Discussing mortgage closing costs with a loan officer is pretty much a homebuyer’s last opportunity to secure the best possible interest rate on a home loan. One way to lower that rate — and your monthly payments — is by purchasing ‘mortgage points.’
Buying points is an opportunity that doesn’t always present itself unless the buyer brings it up, and since many people struggle to save for a down payment and closing costs, adding another fee is usually not an option. But if you’ve got the cash to invest upfront, buying mortgage points can lower both your interest rate and your monthly payments. That doesn’t mean this is the best move for every buyer, however, so let’s break it down so that you can decide if purchasing points is a smart move for you.
What exactly are mortgage points?
Mortgage points, sometimes called “discount points,” are a form of prepaid interest available when finalizing your home loan. The buyer pays a fee directly to the lender — effectively “buying a point” — in exchange for a lower interest rate for the life of the loan.
Buying down the rate can save you a significant amount of money if you plan on owning your home for a long time. Here’s what you need to know:
- When you first discuss a home loan with your lender, you’ll be offered an initial interest rate depending on your set of circumstances (income, debt, etc.). He or she may then let you know that you can purchase discount points to lower your rate.
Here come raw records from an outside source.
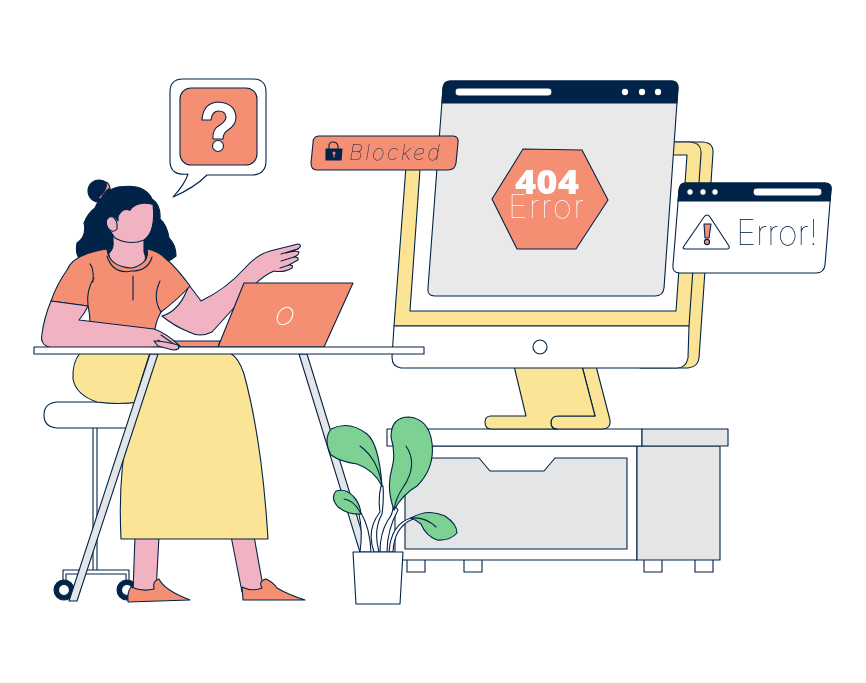
<!DOCTYPE html>
<html lang="en">
<head>
<meta charset="utf-8">
<title>404 Error</title>
<style>
:root {
  --navy: #002347;
  --coral: #f58f74;
  --yellow: #fbe495;
  --pink: #f1b3c1;
  --green: #7dd193;
  --grey: #e4e5e7;
  --screen: #e9e9ea;
  --white: #fff;
}
html, body { margin: 0; background: var(--white); overflow: hidden; }
.error-page { display: block; width: 866px; height: 683px; }
.outlined { stroke: var(--navy); stroke-width: 1.1; stroke-linejoin: round; stroke-linecap: round; }
.navy { fill: var(--navy); }
.coral { fill: var(--coral); }
.yellow { fill: var(--yellow); }
.pink { fill: var(--pink); }
.green { fill: var(--green); }
.grey { fill: var(--grey); }
.screen { fill: var(--screen); }
.white { fill: var(--white); }
.line { fill: none; }
text { font-family: Inter, "Open Sans", sans-serif; stroke: none; }
.thin { font-weight: 100; }
.code { font-family: "Open Sans", Inter, sans-serif; font-weight: 800; font-size: 33px; fill: var(--white); }
.code-label { font-size: 33px; fill: var(--white); }
.blocked-label { font-size: 22px; font-style: italic; fill: var(--navy); }
.alert-label { font-size: 35px; fill: var(--navy); }
</style>
</head>
<body>
<svg class="error-page" viewBox="0 0 866 683" role="img" aria-label="A woman at a laptop with a question in a speech bubble, next to a monitor with a 404 error">
  <defs>
    <g id="caster">
      <circle class="navy" r="10"/>
      <circle class="white" r="5.5"/>
    </g>
  </defs>

  <g id="cabinet" class="outlined">
    <path class="white" d="M407 559h18v13h-18zM464 559h18v13h-18zM644 559h18v13h-18zM695 559h18v13h-18z"/>
    <rect class="white" x="395" y="446" width="242" height="114"/>
    <rect class="grey" x="637" y="446" width="83" height="114"/>
    <path class="grey" d="M405 458H479L490 471H544L555 458H627V549H405Z"/>
    <rect class="white" x="387" y="429" width="255" height="17"/>
    <rect class="grey" x="642" y="429" width="86" height="17"/>
  </g>

  <g id="monitor" class="outlined">
    <path class="yellow" d="M560 366H596L610 420Q611 429 602 429H557Q551 429 551 423Q551 416 558 416H595L582 366Z"/>
    <path class="yellow" d="M514 366H582L595 416H558Q551 416 551 423Q551 429 557 429H491Q485 429 485 422Q485 416 491 416H526Z"/>
    <path class="yellow" d="M660 142H703Q714 143 713 153L699 358Q698 367 688 368H640Z"/>
    <path class="yellow" d="M418 142H690Q702 143 701 154L689 326H394L407 153Q408 143 418 142Z"/>
    <path class="white" d="M421 155H687L676 311H410Z"/>
    <path class="white" d="M394 326H689L688 358Q686 368 677 368H401Q392 367 392 357Z"/>
    <circle class="white" cx="540" cy="347" r="7"/>
  </g>

  <g id="browser-window" class="outlined">
    <path class="screen" d="M450 81H672Q678 81 678 88L664 288Q663 296 655 296H435Q427 296 428 288L443 88Q444 81 450 81Z"/>
    <path class="navy" d="M450 81H672Q678 81 678 88L677 103H442L443 88Q444 81 450 81Z"/>
    <rect class="white" x="455" y="88" width="97" height="8" rx="4"/>
    <g class="white">
      <circle cx="625" cy="92" r="3.7"/>
      <circle cx="642" cy="92" r="3.7"/>
      <circle cx="658" cy="92" r="3.7"/>
    </g>
    <polygon class="coral" points="523,149 582,150 608,200 576,249 517,249 492,199"/>
    <text class="code-label thin" x="508" y="218" textLength="76">Error</text>
    <text class="code" x="515" y="194" textLength="64" lengthAdjust="spacingAndGlyphs">404</text>
  </g>

  <g id="blocked-badge" class="outlined">
    <path class="coral" d="M319 136H453Q459 136 458 143L456 163Q455 170 448 170H317Q311 170 311 163L313 143Q313 136 319 136Z"/>
    <path class="line" d="M329 150V146Q329 142 333 142T338 146V150"/>
    <path class="navy" d="M326 149H342L341 160H326Z"/>
    <circle class="coral" cx="334" cy="153" r="1.5" stroke="none"/>
    <path d="M334 154V157" stroke="#f58f74"/>
    <text class="blocked-label thin" x="349" y="160" textLength="91">Blocked</text>
  </g>

  <g id="error-alert" class="outlined">
    <path class="white" d="M685 183H825Q832 183 831 190L825 265Q824 273 816 273H680Q672 273 673 265L679 190Q680 183 685 183Z"/>
    <path class="navy" d="M685 183H825Q832 183 831 190L830 201H678L679 190Q680 183 685 183Z"/>
    <rect class="white" x="753" y="188" width="69" height="8" rx="4"/>
    <g class="white">
      <circle cx="690" cy="192" r="3.2"/>
      <circle cx="703" cy="192" r="3.2"/>
      <circle cx="715" cy="192" r="3.2"/>
    </g>
    <path class="white" d="M704 217Q707 213 710 217L729 246Q730 249 727 249H685Q682 249 684 246Z"/>
    <path class="coral" d="M704 224H711L709 238H705Z"/>
    <circle class="coral" cx="707" cy="242" r="2.6"/>
    <text class="alert-label thin" x="736" y="245" textLength="82" lengthAdjust="spacingAndGlyphs">Error!</text>
  </g>

  <g id="stool" class="outlined">
    <rect class="white" x="93" y="425" width="4" height="147"/>
    <path class="white" d="M63 582V570H129V582H126V574H66V582Z"/>
    <use href="#caster" x="64" y="590"/>
    <use href="#caster" x="127" y="590"/>
    <path class="white" d="M57 402H160V428H57Q44 427 44 415T57 402Z"/>
  </g>

  <g id="table-right-leg" class="outlined">
    <polygon class="grey" points="299,354 307,354 383,601 375,601"/>
  </g>

  <g id="woman-lower-body" class="outlined">
    <path class="pink" d="M135 536H159L156 592H133Z"/>
    <path class="pink" d="M231 536H254L264 592H242Z"/>
    <path class="coral" d="M131 587Q143 592 154 589Q152 581 159 579Q164 590 190 600L128 602Q127 592 131 587Z"/>
    <path class="coral" d="M242 587Q252 592 262 588Q258 581 266 579Q273 582 277 588Q289 595 305 600H243Z"/>
    <path class="yellow" d="M80 353Q72 363 73 379Q76 395 97 402Q117 405 140 402L162 353Z"/>
    <path class="yellow" d="M150 353H230Q239 358 244 374Q262 440 268 539H121Q118 478 128 430Q135 398 150 353Z"/>
  </g>

  <g id="table-left-leg" class="outlined">
    <polygon class="grey" points="150,354 158,354 77,601 69,601"/>
  </g>

  <g id="woman-upper-body" class="outlined">
    <circle class="navy" cx="99" cy="191" r="11"/>
    <path class="navy" d="M118 187Q145 183 152 199Q161 205 160 219Q167 225 169 238Q176 245 176 256Q168 263 158 263H86Q74 259 77 243Q87 236 84 223Q88 213 95 208Q102 191 118 187Z"/>
    <path class="coral" d="M101 199Q104 192 110 188Q109 183 106 182Q108 190 98 198Z"/>
    <path class="pink" d="M162 316Q180 311 189 285L201 301Q226 289 244 269Q256 255 270 251L298 244Q303 245 298 249L286 253Q296 250 299 252Q299 255 294 257Q299 257 298 260L289 265Q294 265 292 268Q284 273 274 271Q260 277 249 291Q233 309 212 332Q200 338 189 332Q174 326 162 316Z"/>
    <path class="line" d="M298 249L281 254M294 257L281 261M289 265L280 268"/>
    <path class="pink" d="M113 226H144V252Q150 266 132 269Q108 268 109 253Q114 249 113 241Z"/>
    <path class="coral" d="M107 249Q73 254 67 270Q57 284 51 301L88 306Q92 322 88 340H155Q153 326 161 312Q177 300 190 286Q176 267 165 258Q158 251 147 249Q150 263 132 268Q109 267 107 249Z"/>
    <path class="line" d="M88 306Q86 290 94 278M93 282Q94 268 90 264M161 312Q152 298 160 281M107 256Q113 275 132 271Q148 271 152 257M133 276V300"/>
    <path class="pink" d="M118 208Q136 198 153 204Q156 232 144 240Q130 246 115 238L109 229Q104 220 109 216Q114 214 118 221Z"/>
    <path class="navy" d="M107 219Q105 197 121 190Q141 183 153 205Q137 201 130 211Q122 207 117 220Q112 213 107 219Z" stroke="none"/>
    <path class="pink" d="M117 224Q115 215 109 217Q104 221 108 228Q113 234 117 229Z"/>
  </g>

  <g id="laptop" class="outlined">
    <path class="coral" d="M244 283H353L324 347H218Z"/>
    <path class="coral" d="M171 341H220L218 347H171Z"/>
    <ellipse class="line" cx="285" cy="316" rx="7" ry="9.5" transform="rotate(35 285 316)" style="stroke:var(--white)"/>
  </g>

  <g id="resting-arm" class="outlined">
    <path class="pink" d="M51 301L88 306Q85 313 79 320L154 329Q166 333 180 346Q180 351 171 350L158 347Q120 350 55 348Q39 347 42 334Q44 318 51 301Z"/>
    <path class="line" d="M158 340L174 350M161 335L178 347"/>
  </g>

  <g id="table-top" class="outlined">
    <rect class="white" x="34" y="347" width="390" height="7"/>
    <path class="pink" d="M154 341Q164 341 178 345Q181 350 173 350L158 346Z"/>
  </g>

  <g id="plant" class="outlined">
    <path class="white" d="M374 552Q366 530 380 512Q378 498 381 486H383Q384 500 382 514Q373 530 379 552Z"/>
    <path class="white" d="M380 552Q380 533 388 520Q394 513 393 503L398 510Q387 530 387 552Z"/>
    <path class="white" d="M389 552Q391 524 411 518L413 519Q394 527 393 552Z"/>
    <path class="white" d="M360 552Q363 532 359 514L361 513Q370 528 371 552Z"/>
    <path class="green" d="M382 486Q379 444 367 434Q349 420 331 429Q323 440 331 455Q341 462 357 464Q374 470 382 486Z"/>
    <path class="line" d="M360 446Q378 459 382 486"/>
    <path class="green" d="M394 510Q386 488 392 468Q396 454 391 437Q391 417 409 417Q429 419 432 443Q435 468 417 486Q403 494 394 510Z"/>
    <path class="line" d="M406 446Q419 465 402 489Q396 498 394 510"/>
    <path class="green" d="M361 514Q348 515 338 507Q330 498 336 491Q346 488 353 496Q360 503 361 514Z"/>
    <path class="line" d="M344 499Q355 501 361 514"/>
    <path class="green" d="M411 518Q428 508 445 516Q457 524 457 533Q450 541 437 540Q426 536 421 524Q416 520 411 518Z"/>
    <path class="line" d="M411 518Q426 517 436 527"/>
    <path class="white" d="M353 552H403L400 604H356Z"/>
  </g>

  <g id="question-bubble" class="outlined">
    <path class="white" d="M183 79H253Q266 79 266 92V161Q266 174 253 175H207Q194 188 173 197Q185 184 188 174Q170 176 170 161V92Q170 79 183 79Z"/>
    <rect class="coral" x="180" y="88" width="77" height="77" rx="11"/>
    <path class="white" d="M202 120Q203 103 218 102Q235 103 236 117Q236 125 228 130Q223 133 223 139H213Q212 129 220 125Q226 121 226 117Q225 111 219 111Q212 111 211 120Z" stroke="none"/>
    <circle class="white" cx="218" cy="146" r="5.5" stroke="none"/>
    <path class="line" d="M202 120Q203 103 218 102Q235 103 236 117Q236 125 228 130Q223 133 223 139H213Q212 129 220 125Q226 121 226 117Q225 111 219 111Q212 111 211 120Z"/>
    <circle class="line" cx="218" cy="146" r="5.5"/>
  </g>
</svg>
</body>
</html>
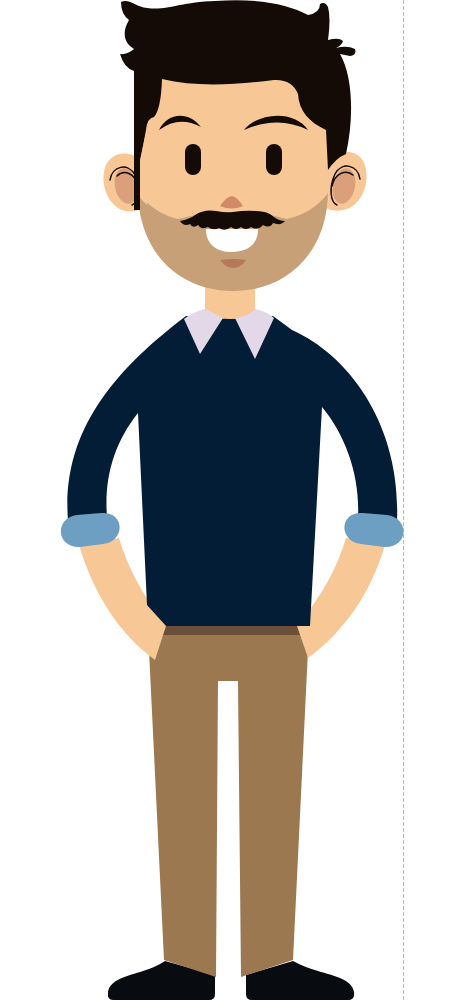
<!DOCTYPE html>
<html lang="en">
<head>
<meta charset="utf-8">
<title>Standing man character</title>
<style>
:root {
  --paper: #ffffff;
  --skin: #f7c796;
  --ear-inner: #dc9f7c;
  --beard: #c8a078;
  --hair: #140a06;
  --nose: #d08a68;
  --lip: #b5795a;
  --collar: #e2d8e8;
  --sweater: #031d37;
  --cuff: #6d9fc3;
  --trousers: #9b784f;
  --belt: #6b4f38;
  --shoe: #080b10;
  --guide: #b9b9b9;
}
html, body { margin: 0; padding: 0; background: var(--paper); overflow: hidden; }
.character { display: block; width: 466px; height: 1000px; }
.skin { fill: var(--skin); }
.ear-inner { fill: var(--ear-inner); }
.beard { fill: var(--beard); }
.hair { fill: var(--hair); }
.nose { fill: var(--nose); }
.lip { fill: var(--lip); }
.teeth { fill: var(--paper); }
.collar { fill: var(--collar); }
.sweater { fill: var(--sweater); }
.cuff { fill: var(--cuff); }
.trousers { fill: var(--trousers); }
.belt { fill: var(--belt); }
.shoe { fill: var(--shoe); }
.ear-line { fill: none; stroke: var(--hair); stroke-width: 1.5; stroke-linecap: round; }
.guide { stroke: var(--guide); stroke-width: 1; stroke-dasharray: 4 2; }
</style>
</head>
<body>
<svg class="character" viewBox="0 0 466 1000" role="img" aria-label="Smiling man with a moustache, navy sweater and brown trousers, hands in pockets">
  <defs>
    <clipPath id="face-shape">
      <path d="M138 60H328V190C328 252 287 291 233 291C179 291 138 252 138 190Z"/>
    </clipPath>
  </defs>

  <line class="guide" x1="403.5" y1="0" x2="403.5" y2="1000"/>

  <g id="shoes" class="shoe">
    <path d="M165 961L215 975V994Q215 1000 209 1000H113Q107 1000 108 992C110 979 128 976 143 971Q156 967 165 961Z"/>
    <path d="M293 961L246 975V994Q246 1000 252 1000H348Q355 1000 354 992C352 979 334 976 318 971Q304 967 293 961Z"/>
  </g>

  <g id="legs">
    <path class="trousers" d="M165 626H298L308 650L293 960L241 977L238 681H218L216 977L164 960L149 650Z"/>
    <rect class="belt" x="160" y="626" width="142" height="9"/>
  </g>

  <g id="forearms" class="skin">
    <path d="M79 545L119 538C127 566 143 596 166 626L155 660C118 633 93 592 79 545Z"/>
    <path d="M385 545L346 538C338 566 322 596 297 626L308 658C346 630 371 592 385 545Z"/>
  </g>

  <g id="neck">
    <rect class="skin" x="205" y="280" width="50" height="50"/>
  </g>

  <g id="sweater">
    <path class="sweater" d="M186 316Q230 322 273 316L292 330C350 356 401 426 397 521L358 517C360 476 346 436 322 407L310 626H166L147 605L138 413C114 443 104 478 107 517L68 521C61 431 115 370 186 316Z"/>
    <path class="collar" d="M205 309L223 318L200 354L184 319Q193 312 205 309Z"/>
    <path class="collar" d="M255 309Q266 311 274 318L255 359L235 318Q247 317 255 309Z"/>
  </g>

  <g id="cuffs" class="cuff">
    <path d="M77 515L101 513C125 511 126 541 103 544L80 547C56 548 54 518 77 515Z"/>
    <path d="M387 515L363 513C339 511 338 541 361 544L384 547C409 548 410 518 387 515Z"/>
  </g>

  <g id="ears">
    <path class="skin" d="M142 161C129 149 112 152 106 165C99 182 107 204 122 210Q133 214 143 208Z"/>
    <path class="skin" d="M326 161C339 148 358 149 364 163C371 180 363 203 347 209Q335 213 326 208Z"/>
    <ellipse class="ear-inner" cx="126" cy="186" rx="11" ry="18" transform="rotate(-12 126 186)"/>
    <ellipse class="ear-inner" cx="344" cy="186" rx="11" ry="18" transform="rotate(12 344 186)"/>
    <path class="ear-line" d="M110 180C112 166 128 162 135 175C141 187 139 202 132 205M117 176C124 169 135 173 138 186"/>
    <path class="ear-line" d="M360 179C358 165 342 161 335 174C329 187 330 202 337 205M353 175C346 169 335 173 332 186"/>
  </g>

  <g id="face">
    <g clip-path="url(#face-shape)">
      <rect class="skin" x="138" y="60" width="190" height="232"/>
      <path class="beard" d="M138 193Q155 214 178 219L200 214H266L287 219Q313 213 328 193V292H138Z"/>
    </g>
    <path class="nose" d="M220 206Q227 196 232 196Q236 196 243 206Q232 211 220 206Z"/>
    <path class="teeth" d="M206 229H258C258 244 248 252 232 252C216 252 206 244 206 229Z"/>
    <path class="lip" d="M220 260Q233 258 246 260Q241 268 233 268Q226 268 220 260Z"/>
    <path id="moustache" class="hair" d="M180 221Q190 219 195 215Q204 209 216 211Q226 213 233 212Q246 210 256 211Q268 211 274 217Q279 221 285 221Q281 226 273 223Q270 229 263 225Q258 231 251 227Q246 231 241 227Q236 231 231 227Q225 232 219 228Q213 231 208 227Q201 230 198 225Q193 229 190 224Q184 227 180 221Z"/>
    <rect class="hair" x="185" y="144" width="16" height="31" rx="8"/>
    <rect class="hair" x="266" y="144" width="16" height="31" rx="8"/>
    <path class="hair" d="M159 130C167 113 188 110 201 127Q179 115 159 130Z"/>
    <path class="hair" d="M244 130C257 113 294 109 308 130Q278 115 244 130Z"/>
  </g>

  <path id="hair" class="hair" d="M134 210V71Q124 68 120 54Q127 55 134 49C122 42 123 30 129 20Q121 14 121 2C129 -2 136 7 147 8C167 11 180 2 215 1C257 -2 288 4 308 15Q320 13 320 4Q325 1 328 7Q331 18 328 40Q339 37 343 41Q342 45 336 48Q347 45 355 49Q357 55 350 56L340 54C353 76 354 119 346 154Q336 158 328 170L326 130C309 122 299 111 298 94Q292 79 274 80C232 85 196 87 162 79Q161 109 154 117Q147 118 146 130L140 162V210Z"/>
  <path class="skin" d="M140 160L147 128V205L140 198Z"/>
</svg>
</body>
</html>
If they don’t bring it up, ask.
- By paying for points, you’re basically asking your lender to “discount” the interest rate.
- Typically, one point equals one percent of the loan amount.
- Generally speaking, a point can lower the loan’s interest by one-eighth to one-quarter of a percent. The actual deduction will vary by lender.
- You’ll get a tax break on the cost of your point, but it’s only deductible once, and only for the year you pay it, not for subsequent tax returns.
Don’t confuse discount points with origination points
There is another type of point that lenders may refer to when discussing your closing costs. These are ‘origination points,’ and they have nothing to do with lowering your interest rate. Here’s what you need to know about origination points:
- Origination points are fees that go directly to the lender to pay them for structuring and processing your loan application.
- They are typically 0.5% to 1% of the total loan amount.
- You should be told about these fees in advance. If they are sprung at you last minute, like on the day of closing, something’s fishy.
- Unlike discount points, there is no tax-deduction for origination points.
Are mortgage points negotiable?
Some lenders will tell you that points are not negotiable, and that’s only partially true. Since origination points differ from lender-to-lender, it might be possible to negotiate them. Discount points are another story, but you could shave off some costs at closing by requesting fewer (if you’ve asked for more than one).
Note that this tactic will affect your monthly payments (and not in a good way) as well as the potential savings over the life of your loan. Still, it never hurts to ask if you can do any better on the cost of their points. Market conditions may prove that negotiating is worth the effort.
Should I pay for discount points?
Because buying down your interest lowers your monthly payments, discount points are tempting. You’ll need to have a certain amount of cash on hand, and if you’re already strapped from having to pull together your down payment and closing costs — plus the cost of the movers — you may not want to take on the added expense. In some cases, it might make more sense to skip paying for points and instead invest in a kitchen remodel, or landscaping, or save for future home improvement projects.
If you are tempted, though, you’ll want to determine your break-even point. To do this, take the total cost of the discount points you wish to purchase and divide it by the monthly savings you’re expecting. The result will be the number of months it’ll take to recoup the cost of the points.
Let’s work it out. Say you have the funds to purchase one mortgage point to bring your interest rate down a bit. Hypothetically, we’ll put that amount at $2000. And let’s assume your lender tells you that buying that one point will drop your monthly mortgage payment by $20. Divide the cost of the point by the monthly savings ($2000/$20) lets you know that your break-even is 100 months, or eight years and three months. If you plan on owning the home for at least that long, buying points would be worth it.
Taking the next step
Remember, to determine whether points could work for you, think about how long you plan to own the home, and whether you have the cash available to buy points and still cover your down payment, closing costs and a reserve for furnishings and maintenance without being house-poor. Whether you’re getting ready to buy a home or thinking about refinancing, finding the right loan can streamline the application process. A local Movement Mortgage loan officer will be able to answer your questions about points and help you make the right decision. Find one in your area to get started.